It’s the story of – surprise! – Kristen (Schreurs; apparently Terence can be a girl’s name in the Netherlands), who is cleaning up her father’s bar on New Year’s Day, while waiting for her boyfriend to show up. A phone call is received, and at first seems innocent. However, it doesn’t take long before the caller (Top) starts dropping facts that show he’s much better informed about Kristen than is comfortable. Things escalate from here, with her attempts to get help going unanswered. The caller remains implacable in his demands that the only way this is going to end, is with Kristen coming outside to join him. The longer things continue, the more our heroine begins to question her own sanity. For example, her dead mother turns up on the doorstep, before transforming into some kind of… Demon? Monster? Your guess is as good as mine there.

Even at the end, it proved deliberately vague as to the underlying concept, and you more or less had to figure it out yourself. I don’t mind films that chose to leave clues, in lieu of an obvious scenario; it’s just nice to know at the end whether you have assembled them in the right way. Otherwise, there’s a sneaking suspicion the writers were making things up as they went along, and chose to half-ass the resolution. I don’t feel that’s the case here, and tend to think my reasoning is generally sound as to what’s going on. On the other hand, the supernatural elements do seem to be used as a “get out of jail free” card, handwaving away some of the implausible moments, such as Kristen not calling anyone except the emergency services and her boyfriend.

With Schreurs the only character on screen for the vast majority of the running time, a lot of the weight falls on her shoulders: she’s not quite able to pull it off consistently, yet nor does she embarrass herself. While restrained on the gore front, Weistra does a decent enough job of racking up tension, though fans of may have issues [Actually, there’s no such active site, just one for dogs, which seems speciesist to me]. Or perhaps not. Like virtually everything else in the film, it’s open to interpretation.

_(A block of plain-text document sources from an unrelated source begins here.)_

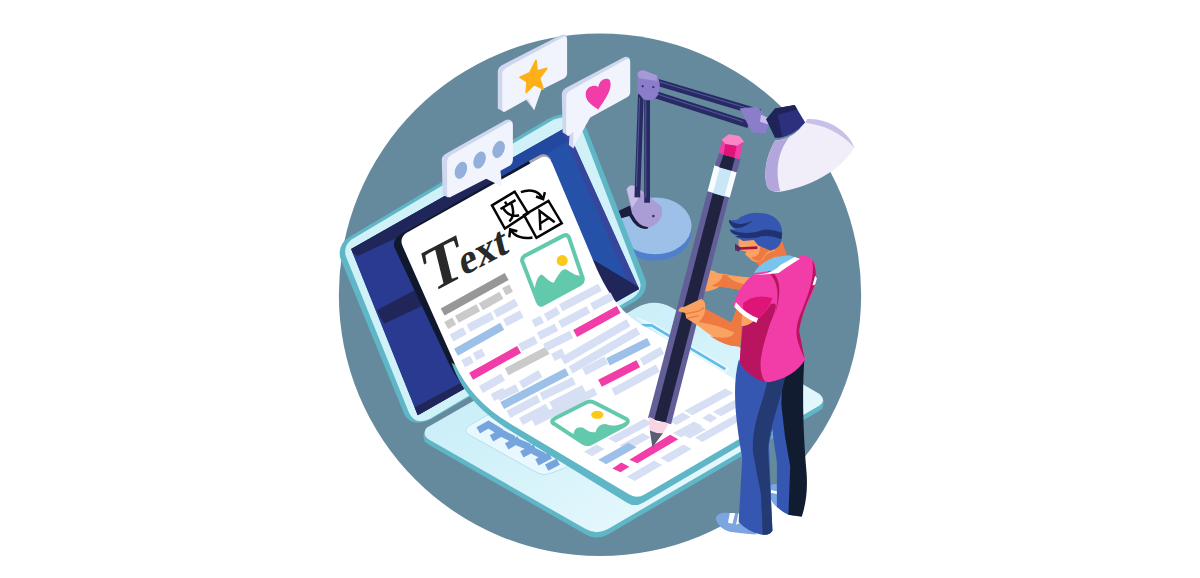
<!DOCTYPE html>
<html lang="en">
<head>
<meta charset="utf-8">
<title>Text editing and translation</title>
<link rel="stylesheet" href="https://fonts.googleapis.com/css2?family=Tinos:wght@700&amp;display=swap">
<style>
:root{
  --slate:#668a9d; --teal:#5fb6c6; --ice:#d0f1f8; --ice-pale:#effaff;
  --navy:#20265a; --indigo:#2a3a90; --royal:#2551a9; --ink:#10182e;
  --paper:#fff; --lavender:#d6dff3; --sky:#9cc0e8; --pink:#f23da8; --magenta:#de1479; --crimson:#b8145f;
  --silver:#cacaca; --grey:#979797; --green:#62c9ac; --yellow:#fbc918; --amber:#fdb017;
  --bubble:#f1f4fc; --bubble-side:#cfd7ef; --dot:#92b0db;
  --violet:#8b7dc9; --lilac:#aa9dd6; --shade:#f1eef9; --arm:#282b63;
  --pencil-light:#625e98; --pencil-dark:#202340;
  --skin:#faa262; --skin-shadow:#ee7a42; --denim:#3657b1; --denim-dark:#243a73; --shoe:#7ba6e0;
}
html,body{margin:0;padding:0;background:#fff;overflow:hidden}
.artboard{display:block;width:1200px;height:578px}
.bars path{fill:none;stroke-width:9}
.bars .lav{stroke:var(--lavender)} .bars .sky{stroke:var(--sky)} .bars .pink{stroke:var(--pink)}
.bars .silver{stroke:var(--silver)} .bars .grey{stroke:var(--grey)}
.tiles .lav{fill:var(--lavender)} .tiles .sky{fill:var(--sky)} .tiles .pink{fill:var(--pink)}
.headline{font-family:"Tinos","Times New Roman",serif;font-weight:700;fill:#292929}
.icon{fill:none;stroke:#050505;stroke-width:2.8;stroke-linejoin:miter}
.picture-frame{fill:#fff;stroke:var(--green);stroke-width:4.5;stroke-linejoin:round}
</style>
</head>
<body>
<svg class="artboard" viewBox="0 0 1350 650" preserveAspectRatio="none" role="img" aria-label="A man with a giant pencil editing a page that rolls out of a laptop under a desk lamp">
<defs>
  <linearGradient id="base-sheen" x1="0" y1="0" x2="1" y2="1"><stop offset="0" stop-color="#bfe9f6"/><stop offset=".45" stop-color="#d3f2fa"/><stop offset="1" stop-color="#f4fcff"/></linearGradient>
  <path id="base-shape" d="M480 481Q474 488 482 494L659 595Q671 602 684 595L922 456Q930 450 922 443L756 346Q736 335 716 346Z"/>
  <path id="page-shape" d="M453 277Q449 268 457 262L607 178Q616 173 621 183L664 285C677 317 692 347 720 364L838 433L838 490L725 556Q717 561 708 556L575 477C544 459 524 436 512 410Z"/>
  <clipPath id="screen-clip"><path d="M395 280L637 143L719 325L470 467Z"/></clipPath>
  <clipPath id="picture-top-clip"><path d="M588 292L638 265L656 317L607 343Z"/></clipPath>
  <clipPath id="picture-low-clip"><path d="M621 475L664 451L707 474L662 500Z"/></clipPath>
</defs>

<rect width="1350" height="650" fill="#fff"/>
<circle cx="675" cy="331.5" r="293.8" fill="var(--slate)"/>

<g id="lamp">
  <ellipse cx="737" cy="261" rx="41" ry="32" fill="#4f7fcd"/>
  <ellipse cx="737" cy="254" rx="41" ry="32" fill="var(--sky)"/>
  <path d="M694 238L711 230L733 245L729 257Q717 260 708 243L697 246Z" fill="#1c1e40"/>
  <path d="M705 213Q708 206 716 210L744 232Q748 247 733 255Q720 258 711 240Z" fill="var(--lilac)"/>
  <path d="M705 213Q708 206 716 210L723 216L711 234Z" fill="#c7bde6"/>
  <g fill="none" stroke="var(--arm)">
    <path d="M721 106L717 222M728 108L728 228" stroke-width="6.5"/>
    <path d="M738 92L855 127M736 106L842 140" stroke-width="8"/>
    <path d="M719.500 110L716 210M726.500 112L726.500 222M742 92L852 125M740 106L836 137" stroke="#51559c" stroke-width="1.2"/>
  </g>
  <path d="M717 83Q720 77 727 80L739 85Q745 93 740 107Q735 115 724 112L717 103Z" fill="var(--violet)"/>
  <path d="M717 83Q720 77 727 80L739 85L739 91L719 88Z" fill="#a599d9"/>
  <g fill="#373267"><circle cx="723" cy="97" r="1.3"/><circle cx="735" cy="98" r="1.3"/><circle cx="735" cy="243" r="1.5"/></g>
  <path d="M832 122L852 120L866 136L861 150L846 149Z" fill="var(--violet)"/>
  <path d="M856 129L873 136L869 141L855 137Z" fill="#c7bde6"/>
  <path d="M878 123L882 120L885 128L880 130Z" fill="#c7bde6"/>
  <path d="M862 134L872 122L894 118L906 138Q890 155 872 155Z" fill="#2c307f"/>
  <path d="M862 134L872 122L894 118L897 123L875 129L880 154L872 155Z" fill="#1f2358"/>
  <path d="M872 158C890 157 902 144 908 134C931 133 954 147 961 166C945 193 910 211 876 216Q864 216 862 207C859 188 864 172 872 158Z" fill="var(--shade)"/>
  <path d="M872 158Q882 158 890 152C876 167 871 190 878 215Q864 217 862 207C859 188 864 172 872 158Z" fill="#b2a6dc"/>
  <path d="M908 134C931 133 954 147 961 166C945 148 927 141 906 138Z" fill="#c9c0e8"/>
</g>

<g id="laptop">
  <use href="#base-shape" y="6" fill="var(--teal)"/>
  <path d="M476 488L478 498 485 495Z M927 450L925 460 915 454Z" fill="var(--teal)"/>
  <use href="#base-shape" fill="url(#base-sheen)"/>
  <path d="M526 488Q521 483 529 478L550 466L636 519Q641 524 634 527L617 533Q611 535 605 532Z" fill="#e9f8fe" stroke="#b3ddec"/>
  <path d="M538 484L552 476M553 493L567 485M570 502L584 494M587 511L602 503M604 520L619 512M549 477L562 485M564 487L578 494M582 497L596 503M600 507L612 513M615 526L628 519" stroke="#76a5de" stroke-width="8"/>
  <path d="M714 356L738 365L821 414L812 424Z" fill="#e9f8fe"/>
  <path d="M719 366L733 366L816 415" fill="none" stroke="#62bcea" stroke-width="3"/>
  <path d="M732 374L812 421" fill="none" stroke="#76a5de" stroke-width="3" stroke-dasharray="13 5"/>
  <path d="M383 291Q379 276 392 267L616 134Q646 119 660 145L726 314Q730 328 716 338L482 473Q463 480 455 466Z" fill="var(--teal)"/>
  <path d="M389 288Q386 276 396 269L620 136Q645 124 655 147L720 317Q723 327 712 335L484 471Q467 479 460 464Z" fill="var(--ice)"/>
  <g clip-path="url(#screen-clip)">
    <rect x="380" y="130" width="350" height="350" fill="var(--royal)"/>
    <path d="M390 280L550 188L610 230L560 470L460 475Z" fill="var(--indigo)"/>
    <path d="M390 280L545 193L580 206L402 288Z" fill="var(--navy)"/>
    <path d="M441 261L560 200L480 330Z" fill="var(--navy)"/>
    <path d="M424 349L480 319L488 338L432 364Z" fill="var(--navy)"/>
    <path d="M465 459L525 427L530 440L470 470Z" fill="var(--navy)"/>
    <path d="M550 188L637 140L643 156L560 206Z" fill="#2348a0"/>
    <path d="M632 146L640 140L722 325L710 324Z" fill="#37459a"/>
    <path d="M664 290L722 325L688 345Z" fill="var(--navy)"/>
  </g>
</g>

<g id="page">
  <path d="M444 279Q441 270 450 264L595 181L605 188L480 270L540 452C520 437 510 420 502 402Z" fill="var(--ink)"/>
  <path d="M595 181L608 174Q616 172 620 180L600 190Z" fill="#a6a6ad"/>
  <path d="M508 408C520 444 546 467 575 485L705 565Q714 571 724 565L838 498L838 480L700 530L530 420Z" fill="var(--teal)"/>
  <use href="#page-shape" fill="var(--paper)"/>

  <text class="headline" transform="matrix(.88 -.46 .24 .97 484 330)" font-size="70">T<tspan font-size="47" dx="-5">ext</tspan></text>

  <g class="icon">
    <path d="M553.500 231L579 215.500L594 240L568 257Z"/>
    <path d="M589.500 242L617 226L632 251L603.500 267.500Z"/>
    <path d="M563 235L580 225M568 227L571 231M575 228C579 238 578 244 573 249M566 234C571 242 577 244 584 242"/>
    <path d="M608 259L607 237L624 250M608 251L617 245.500"/>
    <path d="M586 216C597 212 607 215 610 223M603 221L611 224L613 216M599 267C589 269 579 266 575 259M573 267L574 258L582 260"/>
  </g>

  <g class="bars">
    <path class="grey" d="M498 351L570 311"/>
    <path class="silver" d="M502 366L511 361M514 359L538 346M541 345L564 332M567 328L575 324M570 418L616 394"/>
    <path class="lav" d="M508 380L523 372M527 369L554 355M557 353L581 340M568 363L587 353M521 409L531 404M534 401L544 396M585 391L603 382M541 438L566 424M554 447L568 440M560 447L582 436M586 433L608 420M572 466L606 448M609 446L646 428M586 474L616 458M620 456L657 437M600 475L670 440"/>
    <path class="sky" d="M513 396L565 367M565 456L638 418"/>
    <path class="pink" d="M530 423L584 393"/>
    <path class="lav" d="M600 364L610 359M614 357L628 349M631 346L675 323M606 378L626 368M630 365L662 348M666 345L689 333M613 391L643 376M622 402L634 396M633 406L707 363M642 416L718 372M657 418L682 405M722 407L745 394M690 441L740 414"/>
    <path class="pink" d="M647 375L696 348M675 431L718 409"/>
    <path class="sky" d="M684 407L730 384"/>
  </g>

  <g class="tiles">
    <path class="lav" d="M770 462l46 -25 9 5 -46 25zM752 473l16 -9 9 5 -16 9zM757 487l24 -13 9 5 -24 13zM790 470l8 -5 9 5 -8 5zM802 463l24 -13 9 5 -24 13zM767 488l18 -10 9 5 -18 10zM782 492l48 -27 8 5 -48 27zM684 493l41 -22 9 5 -41 22zM657 508l14 -8 9 5 -14 8zM697 501l26 -14 9 5 -26 14zM705 536l31 -18 9 5 -31 18zM743 515l26 -15 9 5 -26 15z"/>
    <path class="sky" d="M673 517l34 -19 9 5 -34 19z"/>
    <path class="pink" d="M689 527l10 -7 9 5 -10 6zM708 517l46 -28 9 5 -46 27z"/>
  </g>

  <path class="picture-frame" d="M588 295Q586 291 590 288L634 265Q638 263 640 267L655 311Q657 316 653 319L611 342Q607 344 605 339Z"/>
  <g clip-path="url(#picture-top-clip)">
    <path d="M600 335C602 316 606 308 610 309C615 313 618 317 623 318C628 309 632 302 637 303C646 308 650 312 658 309V350H600Z" fill="var(--green)"/>
    <circle cx="632.500" cy="293" r="6.200" fill="var(--yellow)"/>
  </g>
  <path class="picture-frame" stroke-width="4" d="M624 477Q618 474 625 470L659 453Q664 450 669 453L704 471Q709 474 703 478L666 498Q661 501 656 498Z"/>
  <g clip-path="url(#picture-low-clip)">
    <path d="M645 494C644 482 650 479 656 481C661 484 664 487 670 486C672 479 677 476 682 477C689 479 696 480 708 472V505H650Z" fill="var(--green)"/>
    <ellipse cx="672" cy="466.500" rx="7" ry="4.500" fill="var(--yellow)"/>
  </g>
</g>

<g id="speech-bubbles">
  <g id="star-bubble">
    <path d="M560 81Q560 76 565 73L630 40Q636 37 638 42L570 90L567 126L560 122Z" fill="var(--bubble-side)"/>
    <path d="M591 111L601 124L596 108Z" fill="var(--bubble-side)"/>
    <path d="M565 84Q565 79 570 76L633 42Q638 39 638 45V83Q638 86 635 88L609 101L601 124L594 111L569 125Q565 127 565 122Z" fill="var(--bubble)"/>
    <path d="M603 68L604 80L615 77L607 88L611 100L601 95L592 104L593 92L585 87L596 82Z" fill="var(--amber)" stroke="var(--amber)" stroke-width="2" stroke-linejoin="round"/>
  </g>
  <g id="heart-bubble">
    <path d="M632 106Q632 101 638 98L701 65Q706 62 709 67L645 110L640 153L633 149Z" fill="var(--bubble-side)"/>
    <path d="M641 147L640 163L645 167L658 142Z" fill="var(--bubble-side)"/>
    <path d="M637 109Q637 104 643 101L704 67Q709 64 709 70V104Q709 107 706 109L664 132L645 166V148L641 152Q637 154 637 149Z" fill="var(--bubble)"/>
    <path d="M673 123C664 117 658 113 659 104C661 96 670 95 673 98C674 90 682 86 686 90C690 99 681 112 673 123Z" fill="var(--pink)"/>
  </g>
  <g id="typing-bubble">
    <path d="M497 179Q497 175 503 172L569 135Q574 133 577 138L510 185L504 222L498 219Z" fill="var(--bubble-side)"/>
    <path d="M503 182Q503 177 508 174L571 138Q577 135 577 141V180Q577 184 574 186L563 192L565 210L547 201L508 221Q503 224 503 218Z" fill="var(--bubble)"/>
    <g fill="var(--dot)"><ellipse cx="518.500" cy="191.500" rx="6.500" ry="10" transform="rotate(22 518.500 191.500)"/><ellipse cx="539.500" cy="180" rx="6.500" ry="10" transform="rotate(22 539.500 180)"/><ellipse cx="561" cy="168" rx="6.500" ry="10" transform="rotate(22 561 168)"/></g>
  </g>
</g>

<g id="man-back-arm">
  <path d="M786 325Q796 320 797 304Q803 303 807 307L845 313L846 328L810 322Q800 329 788 328Z" fill="var(--skin)"/>
  <path d="M813 309L845 313L846 328L808 322Q803 323 801 321Q812 317 813 309Z" fill="var(--skin-shadow)"/>
  <path d="M818 310L845 312L844 320Q828 320 818 310Z" fill="var(--skin)"/>
</g>

<g id="pencil">
  <path d="M796 215L820 222L755 477L729 470Z" fill="var(--pencil-light)"/>
  <path d="M802 217L815 221L749 475L736 472Z" fill="var(--pencil-dark)"/>
  <path d="M804 185L829 193L821 222L796 215Z" fill="#f8fcff"/>
  <path d="M810 188L823 191L815 221L802 217Z" fill="#c9e6f7"/>
  <path d="M809 172L833 179L829 194L804 186Z" fill="var(--pencil-light)"/>
  <path d="M814 174L827 177L823 192L809 188Z" fill="var(--pencil-dark)"/>
  <path d="M812 158L836 158L832 179L809 172Z" fill="var(--pink)"/>
  <path d="M816 161L829 163L826 177L814 174Z" fill="var(--magenta)"/>
  <path d="M812 157L820 151L832 153L837 159L829 164L816 162Z" fill="#f987c7"/>
  <path d="M730 469Q737 471 740 475Q747 473 752 477L746 487Q739 489 731 484Z" fill="#f8d5e5"/>
  <path d="M731 484Q740 488 746 487L734 503Z" fill="#595c73"/>
</g>

<g id="man">
  <g id="shoes">
    <path d="M866 548Q869 542 876 546L888 579Q871 571 867 561Z" fill="var(--shoe)"/>
    <path d="M867 551L877 553V556L867 554Z" fill="#fff"/>
    <path d="M805 583Q807 575 822 577L834 578L851 601Q833 600 821 598Q808 594 805 583Z" fill="var(--shoe)"/>
    <path d="M821 577L819 588L824 589L827 577ZM831 576L828 590L833 588Z" fill="#fff"/>
  </g>
  <g id="jeans">
    <path d="M876 425L896 415L895 580L887 579Q879 575 874 570L874 520L866 465Z" fill="var(--denim)"/>
    <path d="M880 428L905 402C902 446 904 490 907 527Q910 557 902 581L887 579L889 525Q882 490 879 455Z" fill="#121c30"/>
    <path d="M831 405L883 424L865 500L869 597Q865 603 856 601Q841 598 831 587L835 515C828 475 823 436 831 405Z" fill="var(--denim)"/>
    <path d="M863 430L883 424C877 455 866 479 864 505L869 597Q865 603 858 601L856 555Q851 531 847 508C846 475 857 458 863 430Z" fill="var(--denim-dark)"/>
  </g>
  <g id="shirt">
    <path d="M838 318Q848 305 864 302L897 289Q911 284 917 297Q921 315 913 332Q900 357 898 375Q902 392 906 404Q894 424 865 430Q844 425 832 408Q834 382 836 362L829 342Q829 329 838 318Z" fill="var(--pink)"/>
    <path d="M836 362L860 346C880 333 872 350 866 365C858 391 850 413 861 430Q842 424 832 408Q834 382 836 362Z" fill="var(--crimson)"/>
    <path d="M862 303C884 309 876 339 872 354C877 330 876 316 862 303Z" fill="var(--crimson)"/>
    <path d="M914 292Q922 309 913 329Q902 352 899 372L905 403C897 384 893 376 899 357C908 334 917 315 914 292Z" fill="var(--crimson)"/>
    <path d="M917 310L919 313L917 320L914 321Z" fill="#fff"/>
  </g>
  <g id="front-arm">
    <path d="M830 345L848 361Q842 367 832 367L832 390Q813 389 785 366L772 358L771 352L763 350Q764 345 770 345L789 336Q795 340 793 347Q800 352 808 358L823 363Z" fill="var(--skin)"/>
    <path d="M793 347L823 363L829 346L835 350L833 389Q819 391 799 378Q823 383 826 374Q811 366 786 362Q794 355 793 347Z" fill="var(--skin-shadow)"/>
    <path d="M771 353L786 350L792 346M773 358L786 355" fill="none" stroke="var(--skin-shadow)" stroke-width="1.500"/>
    <path d="M825 344Q830 323 843 317Q862 313 871 334Q865 349 851 360Q839 357 825 344Z" fill="var(--pink)"/>
    <path d="M836 341Q848 330 869 335Q864 350 851 360Q843 357 836 351Z" fill="var(--magenta)"/>
    <path d="M828 340Q839 353 853 358L851 363Q836 357 826 345Z" fill="#fff"/>
  </g>
  <g id="head">
    <path d="M845 287L880 272L886 289L857 304Z" fill="var(--skin-shadow)"/>
    <path d="M848 307Q855 295 872 289L888 287L899 291Q884 296 876 304Z" fill="#79c3ec"/>
    <path d="M846 309Q868 309 878 298L894 289L900 291Q884 301 876 307Q861 309 846 309Z" fill="#fff"/>
    <path d="M831 266L867 268L872 282Q861 284 858 293Q849 297 843 290L838 286L840 283L831 281Z" fill="var(--skin)"/>
    <path d="M855 278L870 268L874 279Q862 281 857 293Q849 295 845 289Q855 289 855 278Z" fill="var(--skin-shadow)"/>
    <path d="M827 274L833 278L852 277V280L833 281L827 282Z" fill="#a51142"/>
    <path d="M827 275L834 279L831 283Q826 281 827 275Z" fill="#542a66"/>
    <path d="M820 247Q829 249 833 244Q850 235 869 243Q883 251 879 270Q878 279 867 282L853 276L848 270L836 271L827 266L832 265Q823 264 821 258L828 258Q820 254 820 247Z" fill="var(--denim)"/>
    <path d="M821 258Q842 266 860 258Q872 258 880 262L879 269Q864 263 852 267Q838 269 827 266L832 265Q823 264 821 258Z" fill="#203370"/>
    <path d="M820 247Q832 256 847 248Q836 258 826 256Q820 252 820 247Z" fill="#203370"/>
  </g>
</g>
</svg>
</body>
</html>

Still, considering I went into this expecting not much more than a Euro-slasher, it was definitely a surprise to end up contemplating issues of faith, guilt and the hereafter.